'''

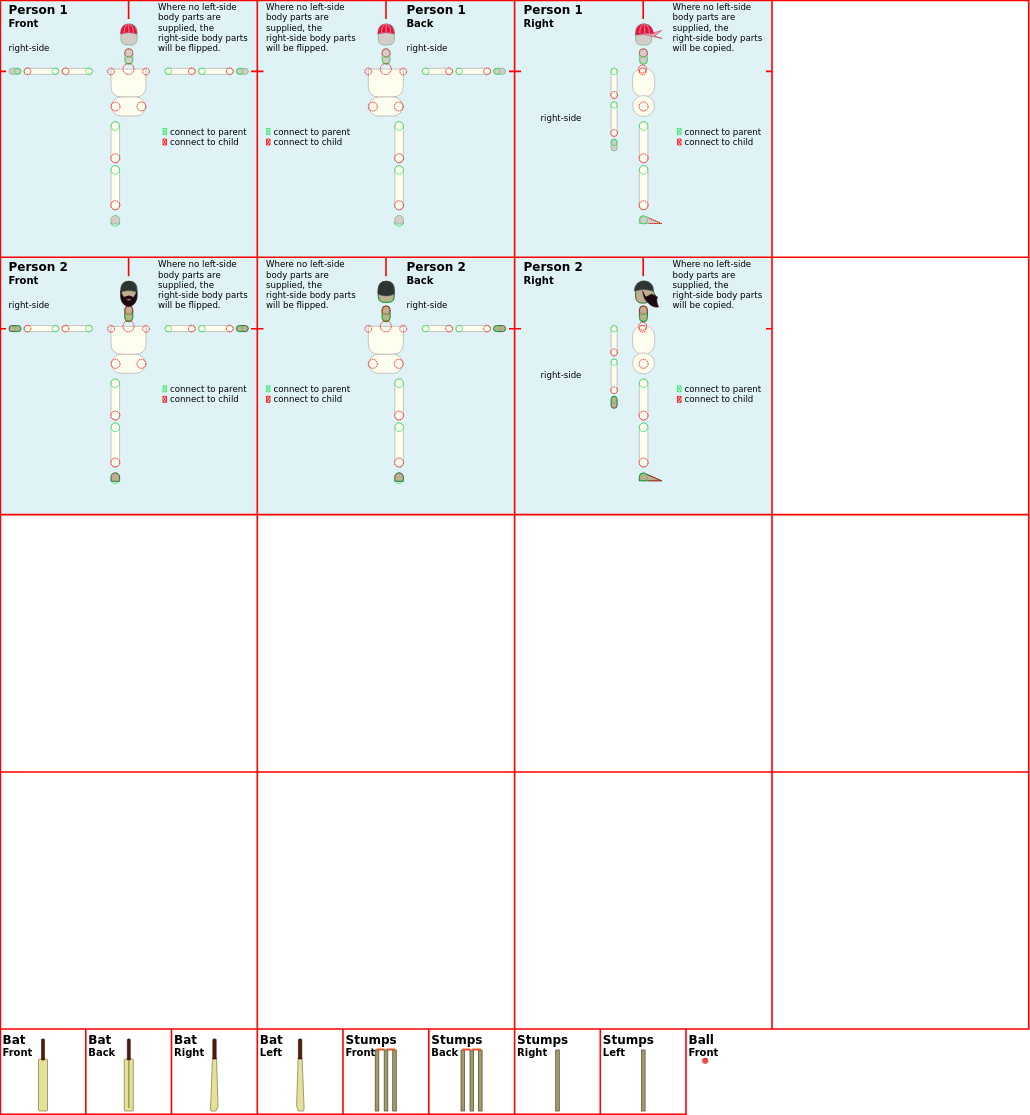
<!DOCTYPE html>
<html lang="en">
<head>
<meta charset="utf-8">
<title>Cricket sprite sheet</title>
<style>
:root{--grid:#f00;--panel:#dff2f6;--cloth:#fffff0;--parent:#00e83c;--child:#f00;--seam:#bdb5b5;--willow:#e6e19a;--grip:#4f1d08;--stump:#a39a6b;--bail:#f4511e}
html,body{margin:0;overflow:hidden;background:#fff}
svg{display:block}
text{font:8.6px "DejaVu Sans",sans-serif;fill:#000}
.title{font-size:12px;font-weight:700}
.view{font-size:10px;font-weight:700}
.panel{fill:var(--panel)}
.grid{fill:none;stroke:var(--grid);stroke-width:1.6}
.cloth{fill:var(--cloth);stroke:var(--seam);stroke-width:.8}
.skin{fill:var(--skin);stroke:var(--edge);stroke-width:.9}
.parent,.child{fill:none;stroke-width:.8}
.parent{stroke:var(--parent);opacity:.75}
.child{stroke:var(--child);stroke-dasharray:1.6 .6}
.one{--skin:#d5cbc9;--edge:#8bbd98}
.two{--skin:#bfae90;--edge:#245c2c}
.cap{fill:#e2143c;stroke:#b8506a;stroke-width:.7}
.capseam{fill:none;stroke:#ff9db0;stroke-width:.8}
.hair{fill:#2d3434;stroke:#4a5050;stroke-width:.5}
.beard{fill:#1c0812;stroke:#3a0a20;stroke-width:.5}
.blade{fill:var(--willow);stroke:#8d8850;stroke-width:.8}
.grip{fill:var(--grip);stroke:#2c0d02;stroke-width:.6}
.post{fill:var(--stump);stroke:#5d5738;stroke-width:.8}
</style>
</head>
<body>
<svg width="1030" height="1115" viewBox="0 0 1030 1115">
<defs>
  <g id="neck">
    <rect class="skin" x="124.8" y="48.5" width="8" height="16" rx="4"/>
    <circle class="child" cx="128.8" cy="53" r="4"/>
    <circle class="parent" cx="128.8" cy="60" r="3.8"/>
  </g>
  <g id="trunk">
    <path class="cloth" d="M111 69H146V86Q146 97 135 97H122Q111 97 111 86Z"/>
    <rect class="cloth" x="111.500" y="97" width="34" height="19" rx="9.5"/>
    <circle class="child" cx="128.500" cy="69" r="5.500"/>
    <circle class="child" cx="115" cy="71.500" r="3.400" transform="translate(-4)"/>
    <circle class="child" cx="146" cy="71.500" r="3.400"/>
    <circle class="child" cx="115.500" cy="106.500" r="4.500"/>
    <circle class="child" cx="141.500" cy="106.500" r="4.500"/>
  </g>
  <g id="arm">
    <rect class="skin" x="9" y="68.300" width="12" height="6" rx="3"/>
    <rect class="cloth" x="24" y="68.300" width="34.500" height="6" rx="3"/>
    <rect class="cloth" x="62" y="68.300" width="30.500" height="6" rx="3"/>
    <circle class="parent" cx="17.500" cy="71.300" r="3"/>
    <circle class="child" cx="27.500" cy="71.300" r="3.400"/>
    <circle class="parent" cx="55.500" cy="71.300" r="3.400"/>
    <circle class="child" cx="65.500" cy="71.300" r="3.400"/>
    <circle class="parent" cx="89" cy="71.300" r="3.400"/>
  </g>
  <g id="thigh-shin">
    <rect class="cloth" x="111" y="121.500" width="8.600" height="41" rx="4.300"/>
    <rect class="cloth" x="111" y="165.500" width="8.600" height="44" rx="4.300"/>
    <circle class="parent" cx="115.300" cy="126" r="4.300"/>
    <circle class="child" cx="115.300" cy="158.300" r="4.500"/>
    <circle class="parent" cx="115.300" cy="170" r="4.300"/>
    <circle class="child" cx="115.300" cy="205.300" r="4.500"/>
  </g>
  <g id="leg">
    <use href="#thigh-shin"/>
    <path class="skin" d="M111 224V219.500A4.300 4 0 0 1 119.600 219.500V224Z"/>
    <path class="parent" d="M111 222A4.300 4.300 0 0 0 119.600 222"/>
  </g>
  <g id="side-body">
    <rect class="cloth" x="118" y="68" width="22" height="29" rx="10.500"/>
    <ellipse class="cloth" cx="129" cy="106" rx="11" ry="10.500"/>
    <circle class="child" cx="128" cy="69" r="4"/>
    <circle class="child" cx="128" cy="71.500" r="3.400"/>
    <circle class="child" cx="129" cy="106.500" r="4.500"/>
    <rect class="cloth" x="96.500" y="68" width="6" height="31" rx="3"/>
    <rect class="cloth" x="96.500" y="101.500" width="6" height="35" rx="3"/>
    <rect class="skin" x="96.500" y="139" width="6" height="12" rx="3"/>
    <circle class="parent" cx="99.500" cy="71.500" r="3.200"/>
    <circle class="child" cx="99.500" cy="95" r="3.400"/>
    <circle class="parent" cx="99.500" cy="105" r="3.200"/>
    <circle class="child" cx="99.500" cy="133" r="3.400"/>
    <circle class="parent" cx="99.500" cy="142.500" r="3"/>
    <use href="#thigh-shin" x="13.700"/>
    <path class="skin" d="M124.700 223.500V219.500Q125 215.500 129 215.500L147 223.500Z"/>
    <path class="child" d="M134 218L147 223.500H134"/>
    <circle class="parent" cx="129" cy="220" r="4"/>
  </g>
  <g id="front-body"><use href="#trunk"/><use href="#arm"/><use href="#arm" transform="matrix(-1 0 0 1 257.300 0)"/><use href="#leg"/></g>
  <g id="back-body"><use href="#trunk"/><use href="#arm" transform="matrix(-1 0 0 1 257.300 0)"/><use href="#leg" x="26.500"/></g>

  <path id="skull" class="skin" d="M121 32Q121 24 129 24T137 32V39Q137 45 131 45H127Q121 45 121 39Z"/>
  <g id="cap">
    <path class="cap" d="M120.500 34Q121 24 128.800 24T137 34Q129 31 120.500 34Z"/>
    <path class="capseam" d="M128.800 24V32M127 24.500Q124 27 124 33M130.500 24.500Q133.500 27 133.500 33"/>
  </g>
  <g id="head-one"><use href="#skull"/><use href="#cap"/></g>
  <g id="head-one-side"><use href="#skull"/><path class="cap" d="M121 35Q121 24 130 24Q138 25 138.500 33L147 30.500L140 36L147.500 38.500L138 36.500Q130 33 121 35Z" style="fill:#f6a3ae"/><path class="cap" d="M121 35Q121 24 130 24Q138 25 139 34Q130 32 121 35Z"/><path class="capseam" d="M130 24V33M128 24.500Q125 27 125 33M132 24.500Q135 28 135 33"/></g>
  <path id="hair" class="hair" d="M120.500 292Q120.500 281 128.800 281T137 292Q129 289 120.500 292Z"/>
  <g id="head-two"><use href="#skull" y="257.300"/><use href="#hair"/><path class="beard" fill-rule="evenodd" d="M120.800 291Q123 298 125 297Q128.800 294.500 132.600 297Q134.500 298 136.800 291Q138 302 133 305Q128.800 308 124.600 305Q119.500 302 120.800 291ZM126 299Q128.800 302 131.600 299Z"/></g>
  <g id="head-two-back"><use href="#skull" y="257.300"/><path class="hair" d="M120.500 294Q120 281 128.800 281T137 294Q129 298 120.500 294Z"/><path class="parent" d="M122 297Q122 302 127 302H131Q136 302 136 297"/></g>
  <g id="head-two-side"><path class="skin" d="M121 291Q122 281 130 281Q138 282 138 290L141 296H138V300L131 303H126Q121 302 121 296Z"/><path class="hair" d="M119.500 291Q121 280 130 281Q139 282 139 291Q129 288 119.500 291Z"/><path class="beard" d="M128 291L131 297L137 294L143 297Q141 300 144 307Q137 308 133 302Q129 300 128 291Z"/></g>

  <g id="legend">
    <path class="parent" d="M.5 128.500H4V134.500H.5ZL4 134.500M4 128.500L.5 134.500"/>
    <path class="child" style="stroke-dasharray:none" d="M.5 139H4V145H.5ZL4 145M4 139L.5 145"/>
    <text x="7.500" y="134.500">connect to parent</text>
    <text x="7.500" y="144.800">connect to child</text>
  </g>
  <g id="note">
    <text x="0" y="10">Where no left-side</text>
    <text x="0" y="20.300">body parts are</text>
    <text x="0" y="30.600">supplied, the</text>
    <text x="0" y="40.900">right-side body parts</text>
  </g>
  <g id="note-flipped"><use href="#note"/><text x="0" y="51.200">will be flipped.</text></g>
  <g id="note-copied"><use href="#note"/><text x="0" y="51.200">will be copied.</text></g>
  <g id="panel-notes">
    <use href="#note-flipped" x="158"/><use href="#legend" x="162.500"/>
    <text x="8.500" y="50.500">right-side</text>
    <use href="#note-flipped" x="266"/><use href="#legend" x="266"/>
    <text x="406.500" y="50.500">right-side</text>
    <use href="#note-copied" x="672.500"/><use href="#legend" x="677"/>
    <text x="540.500" y="121">right-side</text>
  </g>
  <path id="axis-ticks" class="grid" d="M128.600 0V19M386 0V19M643.200 0V19M0 71.400H6M251 71.400H263.500M509 71.400H521M766 71.400H772"/>
  <rect id="post" class="post" x="-1.800" y="1050" width="3.600" height="61"/>
  <g id="wicket">
    <use href="#post" x="377"/><use href="#post" x="386"/><use href="#post" x="394.500"/>
    <path d="M376.500 1049.500H384.500M386.500 1049.500H395" stroke="var(--bail)" stroke-width="1.800"/>
  </g>
  <g id="bat-face">
    <rect class="blade" x="38.500" y="1059" width="9" height="52" rx="1"/>
    <path class="grip" d="M41.500 1039.500Q43 1038 44.500 1039.500V1060H41.500Z"/>
  </g>
  <g id="bat-edge">
    <path class="blade" d="M212.500 1058H216.500L218 1106L216 1111H211L210.500 1108Z"/>
    <path class="grip" d="M212.800 1039.500Q214.500 1038 216.200 1039.500V1059H212.800Z"/>
  </g>
</defs>

<rect class="panel" width="772" height="514.600"/>

<g id="person-1" class="one">
  <use href="#panel-notes"/>
  <text class="title" x="8.500" y="14">Person 1</text><text class="view" x="8.500" y="27">Front</text>
  <text class="title" x="406.500" y="14">Person 1</text><text class="view" x="406.500" y="27">Back</text>
  <text class="title" x="523.500" y="14">Person 1</text><text class="view" x="523.500" y="27">Right</text>
  <g><use href="#head-one"/><use href="#neck"/><use href="#front-body"/></g>
  <g transform="translate(257.300)"><use href="#head-one"/><use href="#neck"/><use href="#back-body"/></g>
  <g transform="translate(514.600)"><use href="#head-one-side"/><use href="#neck"/><use href="#side-body"/></g>
</g>

<g id="person-2" class="two">
  <g transform="translate(0 257.300)">
    <use href="#panel-notes"/>
    <text class="title" x="8.500" y="14">Person 2</text><text class="view" x="8.500" y="27">Front</text>
    <text class="title" x="406.500" y="14">Person 2</text><text class="view" x="406.500" y="27">Back</text>
    <text class="title" x="523.500" y="14">Person 2</text><text class="view" x="523.500" y="27">Right</text>
    <use href="#neck"/><use href="#front-body"/>
    <g transform="translate(257.300)"><use href="#neck"/><use href="#back-body"/></g>
    <g transform="translate(514.600)"><use href="#neck"/><use href="#side-body"/></g>
  </g>
  <use href="#head-two"/>
  <use href="#head-two-back" x="257.300"/>
  <use href="#head-two-side" x="514.600"/>
</g>

<g id="sheet-grid">
  <path class="grid" d="M.4 .4H1028.800V1029H.4ZM257.300 0V1029M514.600 0V1029M772 0V1029M0 257.300H1029M0 514.600H1029M0 772H1029"/>
  <path class="grid" d="M.4 1029V1114.400H686V1029M85.800 1029V1114M171.500 1029V1114M257.300 1029V1114M343 1029V1114M428.800 1029V1114M514.600 1029V1114M600.300 1029V1114"/>
  <use href="#axis-ticks"/><use href="#axis-ticks" y="257.300"/>
</g>

<g id="equipment">
  <use href="#bat-face"/>
  <use href="#bat-face" x="85.800"/><path d="M128.800 1060V1108" stroke="#8d8850" stroke-width="1.200"/>
  <use href="#bat-edge"/>
  <use href="#bat-edge" transform="matrix(-1 0 0 1 514.600 0)"/>
  <use href="#wicket"/><use href="#wicket" x="85.800"/>
  <use href="#post" x="557.500"/><use href="#post" x="643.300"/>
  <circle cx="705.200" cy="1060.700" r="3" fill="#e53125"/>
  <path d="M701.500 1060H709M702 1062H708.500" stroke="#f7a08f" stroke-width=".6"/>
</g>

<g id="equipment-labels">
  <text class="title" x="2.500" y="1043.500">Bat</text><text class="view" x="2.500" y="1056">Front</text>
  <text class="title" x="88.300" y="1043.500">Bat</text><text class="view" x="88.300" y="1056">Back</text>
  <text class="title" x="174" y="1043.500">Bat</text><text class="view" x="174" y="1056">Right</text>
  <text class="title" x="259.800" y="1043.500">Bat</text><text class="view" x="259.800" y="1056">Left</text>
  <text class="title" x="345.500" y="1043.500">Stumps</text><text class="view" x="345.500" y="1056">Front</text>
  <text class="title" x="431.300" y="1043.500">Stumps</text><text class="view" x="431.300" y="1056">Back</text>
  <text class="title" x="517" y="1043.500">Stumps</text><text class="view" x="517" y="1056">Right</text>
  <text class="title" x="602.800" y="1043.500">Stumps</text><text class="view" x="602.800" y="1056">Left</text>
  <text class="title" x="688.500" y="1043.500">Ball</text><text class="view" x="688.500" y="1056">Front</text>
</g>
</svg>
</body>
</html>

'''

= Exercise =
Would you state how many lines in the listing above contain the word "skin"? Reply with the number and no other words.

= Expected answer =
10